- When you’re done, you fade the curtain and let the user see your artwork.
How it works in code
- Import the curtain into your project. To do so with Visual Studio 2005, go to ‘Project’, then ‘Add existing item’, and browse for the curtain’s file CurtainForm.cs.
- Create your curtain object and configure it. If you want to update multiple UI parts at the same time, you just create multiple curtains!
MT.CurtainForm myCurtain = new MT.CurtainForm();
- Show your curtain in front of the control to be updated (most common case):
Or manually set the area to be updated:
myCurtain.Bounds = new Rectangle(x, y, width, height);
- Finally, fade your curtain:
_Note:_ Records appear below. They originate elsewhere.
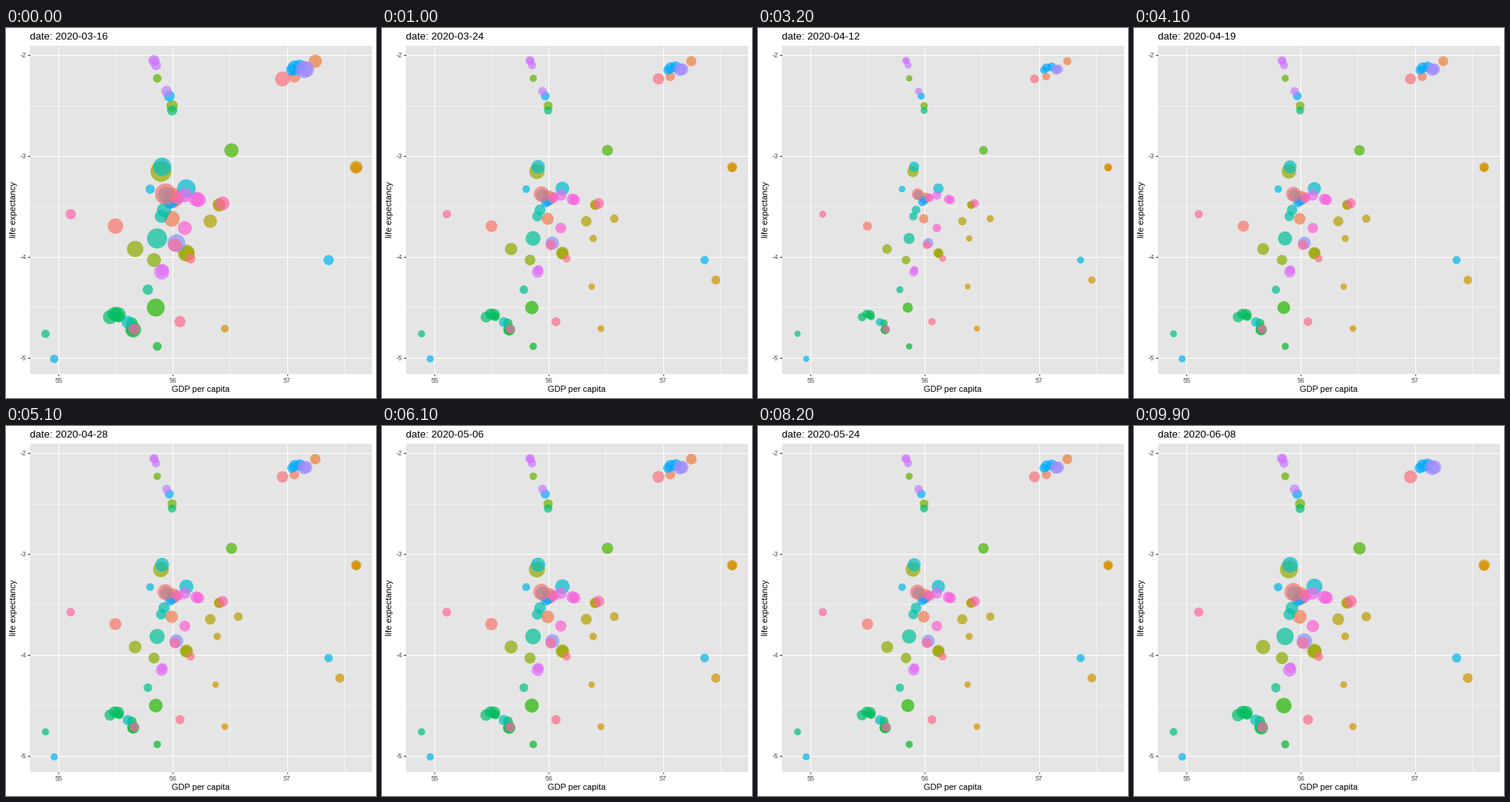
A matplotlib script for the animation above (10 s loop, 480 px wide and 480 px high).

```python
import numpy as np
import matplotlib.pyplot as plt
from matplotlib.animation import FuncAnimation
from matplotlib.patches import Rectangle

SIZE, FRAMES, INTERVAL = 480, 100, 100
LAST_DAY = 84
START = np.datetime64("2020-03-16")
LEFT, TOP, RIGHT, BOTTOM = 31, 23, 474.5, 448.5
R_MIN = 3.0

plt.rcParams["font.family"] = "Liberation Sans"


def hcl(hue, chroma=100, light=65):
    """Polar CIE-LUV to sRGB, D65 white."""
    h = np.radians(hue)
    y = ((light + 16) / 116) ** 3
    u = chroma * np.cos(h) / (13 * light) + 0.1978
    v = chroma * np.sin(h) / (13 * light) + 0.4683
    x = 9 * y * u / (4 * v)
    z = y * (12 - 3 * u - 20 * v) / (4 * v)
    lin = np.array([[3.2405, -1.5371, -0.4985],
                    [-0.9693, 1.8760, 0.0416],
                    [0.0556, -0.2040, 1.0572]]) @ [x, y, z]
    lin = np.clip(lin, 0, 1)
    return np.where(lin > 0.00304, 1.055 * lin ** (1 / 2.4) - 0.055, 12.92 * lin)


dots = []


def add(hues, *points, first=0, last=LAST_DAY):
    """Bubbles (x, y, radius) with hues spread evenly over a range."""
    for hue, (x, y, r) in zip(np.linspace(*hues, len(points)), points):
        dots.append((x, y, r, *hcl(hue), first, last))


# reds and oranges
add((15, 30), (142, 257, 10), (374, 63, 7.7), (401.3, 43, 8.5), last=83)
add((24, 28), (215, 247.5, 10.3), (216.5, 220.5, 13))
add((52, 54), (454.3, 180.5, 8.2), (454.3, 181.5, 6.8), (284, 390, 5))
add((60, 70), (433, 327, 7.2), (272, 335.5, 4.8), (274, 273, 5.6),
    (301.3, 247.3, 6.8), first=1)

# olives and yellow-greens
add((78, 100), (265, 250.7, 8.7), (276.5, 229.5, 8.6), (276.5, 229.5, 7.4),
    (234, 292, 11), (234.5, 292.5, 9.5), (201, 186, 13.5), (167.5, 286.7, 10.6),
    (192, 301, 9))
add((108, 132), (215.5, 101, 7.4), (196.2, 65.3, 5.6), (292.5, 158.7, 9.2),
    (194.3, 362.7, 11.6), (196.2, 413, 5.7))

# greens and teals
add((133, 150), (165, 391.3, 10.2), (164.5, 391.5, 8), (163.3, 383, 7.6),
    (147, 374.5, 7), (145.5, 371.8, 9.8), (141, 371, 9.3), (135, 375, 9.2))
add((155, 182), (215.5, 107, 6.5), (51.3, 396.7, 5.4), (184, 339.5, 6.8),
    (196, 273, 13), (201.5, 244.3, 8.5), (205, 236, 9.2))
add((190, 228), (158, 381.5, 8.2), (202.5, 180, 11.8), (234, 208.3, 12),
    (208, 217, 11), (187, 209, 6), (418.5, 301, 6.6), (62.5, 429.2, 5.4))

# blues and violets
add((234, 247), (211.8, 88.2, 7.1), (371, 54.5, 7.6), (374.5, 51.5, 9.3),
    (381, 50.5, 9.3), (213, 226, 8.5), (216, 223.5, 9))
add((264, 272), (221, 279, 11.5), (386.5, 54, 11), (389.5, 53.5, 10.3))
add((282, 300), (208.3, 82, 6.9), (194.7, 48.3, 6.5), (192, 42.3, 7.3),
    (192.5, 43, 6), (223, 220, 8.8), (202, 316.5, 9.8), (203, 313.7, 7.8))

# pinks
add((308, 326), (232, 217, 9.3), (247, 222, 9.6), (250, 223, 9.2),
    (232, 259.5, 9))
add((344, 372), (166, 390.5, 7.5), (281, 227.5, 9), (84, 241.5, 6.7),
    (221, 220, 8), (219, 281.5, 8.7), (225.7, 381, 7.3), (239.5, 299, 6.4),
    (358.7, 66, 9.6), (207, 215.5, 13.8))

dots = np.array(dots)
radius, first, last = dots[:, 2], dots[:, 6], dots[:, 7]

# Daily level: lockdown drop, slow recovery, weekend and holiday dips
days = np.arange(LAST_DAY + 1)
level = np.interp(days, [0, 4, 8, 14, 26, 43, 59, 84],
                  [1, 0.88, 0.66, 0.61, 0.6, 0.68, 0.74, 0.82])
level[days % 7 == 5] *= 0.9
level[days % 7 == 6] *= 0.79
for day, dip in {25: 0.85, 27: 0.84, 28: 0.82, 53: 0.88, 70: 0.82}.items():
    level[day] *= dip

fig = plt.figure(figsize=(SIZE / 72, SIZE / 72), dpi=72, facecolor="white")
ax = fig.add_axes([0, 0, 1, 1])
ax.set_xlim(0, SIZE)
ax.set_ylim(SIZE, 0)
ax.axis("off")


def px(v):
    return 68.3 + 148.1 * (v - 55)


def py(v):
    return 35.2 - 130.8 * (v + 2)


def rule(xs, ys, color, width):
    ax.plot(xs, ys, color=color, lw=width, solid_capstyle="butt", zorder=1)


ax.add_patch(Rectangle((LEFT, TOP), RIGHT - LEFT, BOTTOM - TOP,
                       fc="#E5E5E5", lw=0, zorder=0))
for v in (55.5, 56.5, 57.5):
    rule([px(v)] * 2, [TOP, BOTTOM], "white", 0.53)
for v in (-2.5, -3.5, -4.5):
    rule([LEFT, RIGHT], [py(v)] * 2, "white", 0.53)
for v in (55, 56, 57):
    rule([px(v)] * 2, [TOP, BOTTOM], "white", 1.07)
    rule([px(v)] * 2, [BOTTOM, BOTTOM + 2.75], "#333333", 1.07)
    ax.text(px(v), 460, str(v), size=8.8, color="#4D4D4D", ha="center")
for v in (-2, -3, -4, -5):
    rule([LEFT, RIGHT], [py(v)] * 2, "white", 1.07)
    rule([LEFT - 2.75, LEFT], [py(v)] * 2, "#333333", 1.07)
    ax.text(26, py(v) + 3.1, f"{v}".replace("\u2212", "-"), size=8.8,
            color="#4D4D4D", ha="right")

ax.text(252.7, 472.5, "GDP per capita", size=11, ha="center")
ax.text(13.3, 235.7, "life expectancy", size=11, ha="center", va="baseline",
        rotation=90, rotation_mode="anchor")
title = ax.text(LEFT, 15, "", size=13.2)
bubbles = ax.scatter(dots[:, 0], dots[:, 1], c=dots[:, 3:6], alpha=0.7,
                     linewidths=0, zorder=3)


def update(i):
    t = i * LAST_DAY / (FRAMES - 1)
    r = R_MIN + (radius - R_MIN) * np.interp(t, days, level)
    shown = (t >= first) & (t <= last)
    bubbles.set_sizes(np.where(shown, (2 * r) ** 2, 0))
    title.set_text(f"date: {START + int(t)}")
    return bubbles, title


anim = FuncAnimation(fig, update, frames=FRAMES, interval=INTERVAL,
                     repeat=True, repeat_delay=0)
plt.show()
```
Or hide it without the fade effect:
These settings are very fine grained, and are provided only for the more fanatical of you!
Indicates the total time of the fade in milliseconds. Personally, I use a 250ms time since it is not too long to be annoying, and just enough to let the user properly see what has been changed.
This is the animation accuracy or quality. Like the frames per second in video games, and you can use more or less CPU power. You specify the accuracy by setting the duration of each frame in milliseconds. So if you set 50ms per frame, this is equivalent to 20 frames per second.
Indicates whether the user can click through the curtain while it is fading. This has no effect when not fading since the goal of the curtain is to hide what's going on behind. Useful when using a long fade duration since the user can interact with the new content immediately.
Cannot resize the area while displaying the curtain. To avoid resize, I use the following code in the container form:
Before showing the curtain:
MinimumSize = this.Size;
MaximumSize = this.Size;
Once the curtain is hidden:
MinimumSize = new Size(0,0);
MaximumSize = new Size(0,0);
If your window cannot be resized, then this is not an issue for you.
The example project consists of two groups of listboxes that can be updated. One group using the curtain, and another that doesn’t. The example illustrates the problem when multiple UI components need to be refreshed: they cannot be refreshed all at the same time. If you find that the listbox update is not really a problem (since calling
EndUpdate will hide intermediate results after all), imagine that instead of listboxes, we have some cool custom controls.
This “curtain technique” is lightweight and reusable whatever the UI components that need to be hidden are. I created it while working with the MSHTML component (the Microsoft HTML editor). I needed a way to hide all the webpage loading work, which is a little bit annoying when editing with a desktop application. Of course, I’m a professional.